Various exercises use a vertical pole, chairs, large boxes or a weight bench, open rafters, a sturdy door or a chin-up bar, a step stool and a table. Sometimes you might be safer and better off using some gym equipment rather than furniture for exercising. Chairs can move while you are doing your scapular shrugs. You certainly don't want to misjudge the sturdiness of your door.
Exercises are grouped by body parts and designated with degree of difficulty, from one to four. This allows you to design a personalized exercise program or work on specific muscle groups.
The anatomical illustrations are wonderful. Using both men and women, the drawings depict the function of each exercise and clarify the movement. I own both Women's Strength Training Anatomy and Strength Training Anatomy, 3rd Edition(for men) by Frédéric Delavier, which also show exercises illustrated with people without skin. The Delavier books have better illustrations with much greater detail, but employ bands, free weights and machines in the exercises. I find the anatomical diagrams in all of these books extremely helpful when selecting and performing exercises.

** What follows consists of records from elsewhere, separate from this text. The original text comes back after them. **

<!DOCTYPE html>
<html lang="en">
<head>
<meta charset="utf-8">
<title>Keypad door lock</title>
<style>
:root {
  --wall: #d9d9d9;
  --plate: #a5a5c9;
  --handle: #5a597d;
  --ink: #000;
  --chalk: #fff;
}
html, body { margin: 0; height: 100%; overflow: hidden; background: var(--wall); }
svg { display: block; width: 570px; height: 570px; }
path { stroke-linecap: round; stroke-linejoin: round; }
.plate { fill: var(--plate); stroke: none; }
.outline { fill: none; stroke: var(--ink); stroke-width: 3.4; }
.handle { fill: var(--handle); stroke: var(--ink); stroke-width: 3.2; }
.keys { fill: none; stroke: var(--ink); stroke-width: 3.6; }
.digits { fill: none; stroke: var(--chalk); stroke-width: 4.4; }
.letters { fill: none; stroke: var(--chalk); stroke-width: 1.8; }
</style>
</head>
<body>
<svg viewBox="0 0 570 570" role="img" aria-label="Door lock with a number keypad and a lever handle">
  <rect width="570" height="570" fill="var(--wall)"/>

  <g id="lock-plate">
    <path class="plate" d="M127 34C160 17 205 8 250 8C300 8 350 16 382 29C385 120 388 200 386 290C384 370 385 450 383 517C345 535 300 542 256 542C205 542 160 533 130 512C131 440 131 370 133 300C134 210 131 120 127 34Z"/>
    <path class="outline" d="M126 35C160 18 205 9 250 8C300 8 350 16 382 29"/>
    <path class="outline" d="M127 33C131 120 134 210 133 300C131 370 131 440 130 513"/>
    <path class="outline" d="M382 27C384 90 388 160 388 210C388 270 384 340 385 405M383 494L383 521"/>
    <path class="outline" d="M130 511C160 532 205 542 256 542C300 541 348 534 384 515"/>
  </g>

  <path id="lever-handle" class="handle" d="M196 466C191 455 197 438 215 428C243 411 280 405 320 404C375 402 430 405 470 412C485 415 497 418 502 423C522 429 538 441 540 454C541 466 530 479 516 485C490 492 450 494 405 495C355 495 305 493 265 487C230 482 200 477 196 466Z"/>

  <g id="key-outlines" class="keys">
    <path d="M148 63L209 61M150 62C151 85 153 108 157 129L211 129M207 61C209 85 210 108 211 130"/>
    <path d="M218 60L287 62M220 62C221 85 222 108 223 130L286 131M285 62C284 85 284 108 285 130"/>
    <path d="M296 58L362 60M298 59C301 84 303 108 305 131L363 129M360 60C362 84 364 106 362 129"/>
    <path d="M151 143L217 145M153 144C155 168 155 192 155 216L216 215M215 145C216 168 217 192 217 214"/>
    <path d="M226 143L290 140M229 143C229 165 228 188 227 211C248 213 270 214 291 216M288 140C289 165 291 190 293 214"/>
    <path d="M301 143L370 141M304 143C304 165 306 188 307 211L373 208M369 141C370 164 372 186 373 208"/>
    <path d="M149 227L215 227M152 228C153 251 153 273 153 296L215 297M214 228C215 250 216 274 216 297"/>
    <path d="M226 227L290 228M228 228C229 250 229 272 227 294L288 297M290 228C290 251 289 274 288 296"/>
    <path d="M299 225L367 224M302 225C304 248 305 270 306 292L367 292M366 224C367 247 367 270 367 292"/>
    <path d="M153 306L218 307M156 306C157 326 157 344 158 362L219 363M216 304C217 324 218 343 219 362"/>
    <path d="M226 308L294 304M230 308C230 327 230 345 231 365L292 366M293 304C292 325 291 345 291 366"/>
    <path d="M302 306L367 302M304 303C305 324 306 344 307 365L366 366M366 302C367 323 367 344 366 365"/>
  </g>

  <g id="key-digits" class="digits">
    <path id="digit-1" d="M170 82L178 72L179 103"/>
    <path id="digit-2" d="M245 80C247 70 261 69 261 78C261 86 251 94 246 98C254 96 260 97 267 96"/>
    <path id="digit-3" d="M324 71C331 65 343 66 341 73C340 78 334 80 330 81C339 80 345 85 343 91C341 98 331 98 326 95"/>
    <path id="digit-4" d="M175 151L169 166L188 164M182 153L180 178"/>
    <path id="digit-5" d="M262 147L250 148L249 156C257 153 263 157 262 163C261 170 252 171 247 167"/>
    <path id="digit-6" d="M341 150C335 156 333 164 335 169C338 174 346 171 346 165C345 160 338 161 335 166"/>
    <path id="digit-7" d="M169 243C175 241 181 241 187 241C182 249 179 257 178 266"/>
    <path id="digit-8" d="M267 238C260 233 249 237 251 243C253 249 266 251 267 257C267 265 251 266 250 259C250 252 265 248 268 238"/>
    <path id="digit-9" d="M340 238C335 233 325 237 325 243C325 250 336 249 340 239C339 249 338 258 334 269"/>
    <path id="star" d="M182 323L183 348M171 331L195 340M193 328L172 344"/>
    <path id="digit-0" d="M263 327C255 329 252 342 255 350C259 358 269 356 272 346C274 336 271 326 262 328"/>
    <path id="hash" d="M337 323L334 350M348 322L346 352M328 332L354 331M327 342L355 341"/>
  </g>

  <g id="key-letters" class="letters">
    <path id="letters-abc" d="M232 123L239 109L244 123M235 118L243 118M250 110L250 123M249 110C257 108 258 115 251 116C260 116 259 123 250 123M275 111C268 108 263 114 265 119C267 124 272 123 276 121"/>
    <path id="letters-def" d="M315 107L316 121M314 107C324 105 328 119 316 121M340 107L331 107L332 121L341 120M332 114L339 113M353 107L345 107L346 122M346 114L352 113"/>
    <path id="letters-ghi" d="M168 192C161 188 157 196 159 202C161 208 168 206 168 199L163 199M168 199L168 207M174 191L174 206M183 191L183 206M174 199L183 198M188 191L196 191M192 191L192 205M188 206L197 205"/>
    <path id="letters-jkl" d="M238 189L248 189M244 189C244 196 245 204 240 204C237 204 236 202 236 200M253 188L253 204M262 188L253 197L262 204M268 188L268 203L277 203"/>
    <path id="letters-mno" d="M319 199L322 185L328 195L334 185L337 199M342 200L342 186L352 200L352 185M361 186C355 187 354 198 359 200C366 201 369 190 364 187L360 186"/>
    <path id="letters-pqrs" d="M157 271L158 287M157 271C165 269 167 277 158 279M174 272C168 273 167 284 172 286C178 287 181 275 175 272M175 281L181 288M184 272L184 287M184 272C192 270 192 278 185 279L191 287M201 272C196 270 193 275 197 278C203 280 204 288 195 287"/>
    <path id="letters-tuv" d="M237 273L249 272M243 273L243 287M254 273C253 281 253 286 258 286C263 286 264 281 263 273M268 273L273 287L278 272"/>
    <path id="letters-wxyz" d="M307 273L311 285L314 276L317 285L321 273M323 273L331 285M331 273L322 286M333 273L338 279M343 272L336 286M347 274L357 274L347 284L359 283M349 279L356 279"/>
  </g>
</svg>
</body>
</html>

I would like to see more explanation and guidance in how to do the exercises correctly, both for effectiveness and to avoid injury. There are many admonitions to "do this" or "don't do that, " omitting the "why" of the directive. For example, in performing the"Single-Leg Box Squat" you are told, "Don't let your knees cave in or out," but the reason for this instruction is missing. Proper form is critical in improving and protecting the body, and many of us need explicit and more detailed instruction.
The last chapter of "Bodyweight Strength Training" has useful advice in how to design a training program to meet your goals, including a chart of all the exercises and sample routines. I'm confident that this book can guide you to achieve your ideal body; it's just a matter of doing it . . .
6 of 6 people found the following review helpful
This is a great book that details a full variety of strength training exercises using only your body weight. While I prefer to use some actual weights for my strength training workouts, there are many times when they simply aren't available. The beauty of this particular book is that along with detailed information on how to perform each exercise, there are detailed color diagrams showing which muscles the particular exercise targets and works. Plus, there's a section in the back that goes through planning your workout so that you can develop your own routines and even to move up in challenging yourself.
when I'm traveling I rarely have access to a gym that has the weight equipment I need to complete my workouts. This book allows me to find comparable workouts that use just my body weight. With the well written instructions and advice on form, execution, and why/how bodyweight strength training is beneficial. It's a great addition to my library of fitness books and I plan to incorporate some of these exercises into my regular strength training routines.